### Prompt
The answer must consist of every line in the data below that holds the word "paper".

Source records:
=== Begin Enclosure ===

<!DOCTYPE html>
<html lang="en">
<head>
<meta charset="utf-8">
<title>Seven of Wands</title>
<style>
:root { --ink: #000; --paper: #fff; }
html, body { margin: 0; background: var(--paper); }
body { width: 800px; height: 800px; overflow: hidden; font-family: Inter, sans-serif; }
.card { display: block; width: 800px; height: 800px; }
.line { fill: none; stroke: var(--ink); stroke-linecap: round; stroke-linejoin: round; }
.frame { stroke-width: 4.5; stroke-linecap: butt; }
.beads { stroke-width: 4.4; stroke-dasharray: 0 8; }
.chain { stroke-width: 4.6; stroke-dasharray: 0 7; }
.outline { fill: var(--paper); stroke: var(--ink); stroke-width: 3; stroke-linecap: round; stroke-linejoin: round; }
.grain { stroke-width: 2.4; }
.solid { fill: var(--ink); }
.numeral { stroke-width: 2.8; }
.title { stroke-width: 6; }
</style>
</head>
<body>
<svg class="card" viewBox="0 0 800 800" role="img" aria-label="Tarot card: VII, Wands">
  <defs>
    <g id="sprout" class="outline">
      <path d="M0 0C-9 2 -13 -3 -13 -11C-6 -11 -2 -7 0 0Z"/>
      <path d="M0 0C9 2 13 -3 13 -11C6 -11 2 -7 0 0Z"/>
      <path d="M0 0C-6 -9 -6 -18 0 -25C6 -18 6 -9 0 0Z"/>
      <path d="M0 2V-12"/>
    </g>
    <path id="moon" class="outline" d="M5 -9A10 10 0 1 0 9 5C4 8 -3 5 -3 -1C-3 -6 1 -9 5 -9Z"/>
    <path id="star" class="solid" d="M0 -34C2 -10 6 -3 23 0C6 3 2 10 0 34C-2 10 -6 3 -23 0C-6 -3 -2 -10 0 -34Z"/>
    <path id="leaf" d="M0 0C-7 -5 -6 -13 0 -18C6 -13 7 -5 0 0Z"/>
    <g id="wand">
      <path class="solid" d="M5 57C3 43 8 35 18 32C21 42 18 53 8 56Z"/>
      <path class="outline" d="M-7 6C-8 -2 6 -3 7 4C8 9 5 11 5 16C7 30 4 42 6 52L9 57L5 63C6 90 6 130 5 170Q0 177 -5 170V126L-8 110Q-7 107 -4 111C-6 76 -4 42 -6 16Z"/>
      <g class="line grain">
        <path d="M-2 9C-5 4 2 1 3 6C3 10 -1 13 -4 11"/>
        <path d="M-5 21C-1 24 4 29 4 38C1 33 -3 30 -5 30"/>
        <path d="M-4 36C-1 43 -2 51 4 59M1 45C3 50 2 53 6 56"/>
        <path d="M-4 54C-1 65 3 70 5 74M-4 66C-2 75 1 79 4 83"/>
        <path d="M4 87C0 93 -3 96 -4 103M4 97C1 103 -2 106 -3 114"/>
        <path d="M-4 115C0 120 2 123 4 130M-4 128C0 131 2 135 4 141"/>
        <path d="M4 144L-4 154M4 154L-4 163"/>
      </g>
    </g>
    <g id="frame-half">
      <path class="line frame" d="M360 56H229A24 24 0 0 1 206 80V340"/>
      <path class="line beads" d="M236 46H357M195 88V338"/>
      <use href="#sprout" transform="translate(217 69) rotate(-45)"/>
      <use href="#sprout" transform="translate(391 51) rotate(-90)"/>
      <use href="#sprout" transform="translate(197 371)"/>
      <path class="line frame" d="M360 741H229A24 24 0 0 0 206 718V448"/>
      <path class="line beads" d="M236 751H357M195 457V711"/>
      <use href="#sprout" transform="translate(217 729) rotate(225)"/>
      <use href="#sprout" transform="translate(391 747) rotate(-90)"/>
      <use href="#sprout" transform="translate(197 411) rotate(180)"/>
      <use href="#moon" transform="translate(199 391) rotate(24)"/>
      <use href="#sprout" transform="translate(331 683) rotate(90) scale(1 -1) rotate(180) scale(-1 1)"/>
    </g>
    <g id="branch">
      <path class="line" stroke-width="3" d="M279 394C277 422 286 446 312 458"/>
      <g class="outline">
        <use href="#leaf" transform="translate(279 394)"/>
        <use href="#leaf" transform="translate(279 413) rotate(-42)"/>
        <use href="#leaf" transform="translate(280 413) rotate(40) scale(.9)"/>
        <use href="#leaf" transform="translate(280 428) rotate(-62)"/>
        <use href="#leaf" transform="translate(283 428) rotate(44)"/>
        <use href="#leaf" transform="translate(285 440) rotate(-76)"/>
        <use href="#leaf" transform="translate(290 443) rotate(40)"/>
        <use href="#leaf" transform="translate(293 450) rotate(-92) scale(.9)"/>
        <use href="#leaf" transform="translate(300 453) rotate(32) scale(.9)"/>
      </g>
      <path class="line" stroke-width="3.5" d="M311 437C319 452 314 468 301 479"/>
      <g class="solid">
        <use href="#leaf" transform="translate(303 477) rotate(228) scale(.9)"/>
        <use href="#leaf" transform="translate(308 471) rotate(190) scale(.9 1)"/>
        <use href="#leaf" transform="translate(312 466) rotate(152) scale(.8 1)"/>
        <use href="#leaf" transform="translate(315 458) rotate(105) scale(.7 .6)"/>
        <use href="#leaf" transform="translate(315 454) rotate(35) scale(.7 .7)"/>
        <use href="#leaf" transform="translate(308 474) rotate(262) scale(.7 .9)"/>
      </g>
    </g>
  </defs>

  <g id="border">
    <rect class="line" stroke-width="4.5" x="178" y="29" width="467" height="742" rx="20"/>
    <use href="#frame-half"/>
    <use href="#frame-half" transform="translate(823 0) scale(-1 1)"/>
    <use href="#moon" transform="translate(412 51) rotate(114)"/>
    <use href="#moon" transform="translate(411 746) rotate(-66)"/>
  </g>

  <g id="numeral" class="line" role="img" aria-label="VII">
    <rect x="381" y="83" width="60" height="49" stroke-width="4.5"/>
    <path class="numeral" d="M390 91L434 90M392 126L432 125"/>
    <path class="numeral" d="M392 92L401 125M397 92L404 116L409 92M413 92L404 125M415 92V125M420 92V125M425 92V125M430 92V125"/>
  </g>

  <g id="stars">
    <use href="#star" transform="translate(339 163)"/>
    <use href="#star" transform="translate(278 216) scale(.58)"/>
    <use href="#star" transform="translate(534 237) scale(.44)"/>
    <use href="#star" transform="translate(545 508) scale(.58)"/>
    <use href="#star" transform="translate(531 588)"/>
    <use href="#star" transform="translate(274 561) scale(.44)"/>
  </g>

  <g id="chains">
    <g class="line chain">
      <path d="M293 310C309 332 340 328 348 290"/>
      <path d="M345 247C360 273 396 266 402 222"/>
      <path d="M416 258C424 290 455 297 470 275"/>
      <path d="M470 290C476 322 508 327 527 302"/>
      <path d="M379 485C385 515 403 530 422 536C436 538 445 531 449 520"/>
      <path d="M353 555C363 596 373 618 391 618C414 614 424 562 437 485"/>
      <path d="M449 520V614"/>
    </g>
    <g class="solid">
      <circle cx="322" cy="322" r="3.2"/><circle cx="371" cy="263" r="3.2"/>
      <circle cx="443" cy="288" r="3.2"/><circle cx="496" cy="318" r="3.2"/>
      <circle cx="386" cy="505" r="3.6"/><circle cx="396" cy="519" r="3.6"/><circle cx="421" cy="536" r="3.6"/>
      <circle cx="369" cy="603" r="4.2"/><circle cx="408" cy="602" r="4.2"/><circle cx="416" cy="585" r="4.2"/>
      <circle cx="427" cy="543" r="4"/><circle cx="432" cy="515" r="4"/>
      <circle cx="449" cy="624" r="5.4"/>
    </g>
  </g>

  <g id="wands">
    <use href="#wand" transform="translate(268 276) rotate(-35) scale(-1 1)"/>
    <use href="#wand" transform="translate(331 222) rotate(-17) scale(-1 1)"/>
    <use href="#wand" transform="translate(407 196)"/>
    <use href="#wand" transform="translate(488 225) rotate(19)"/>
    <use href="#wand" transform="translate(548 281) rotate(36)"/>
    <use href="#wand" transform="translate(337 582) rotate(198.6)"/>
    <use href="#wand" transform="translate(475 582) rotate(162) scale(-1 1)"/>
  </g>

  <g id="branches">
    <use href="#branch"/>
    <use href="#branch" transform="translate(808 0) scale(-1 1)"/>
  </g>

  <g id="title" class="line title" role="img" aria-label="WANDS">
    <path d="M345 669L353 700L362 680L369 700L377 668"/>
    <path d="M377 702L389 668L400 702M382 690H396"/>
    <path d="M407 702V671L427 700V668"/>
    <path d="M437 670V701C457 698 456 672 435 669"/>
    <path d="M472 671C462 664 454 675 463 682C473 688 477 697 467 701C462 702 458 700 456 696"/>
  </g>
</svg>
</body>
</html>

=== End Enclosure ===

### Your response
:root { --ink: #000; --paper: #fff; }
html, body { margin: 0; background: var(--paper); }
.outline { fill: var(--paper); stroke: var(--ink); stroke-width: 3; stroke-linecap: round; stroke-linejoin: round; }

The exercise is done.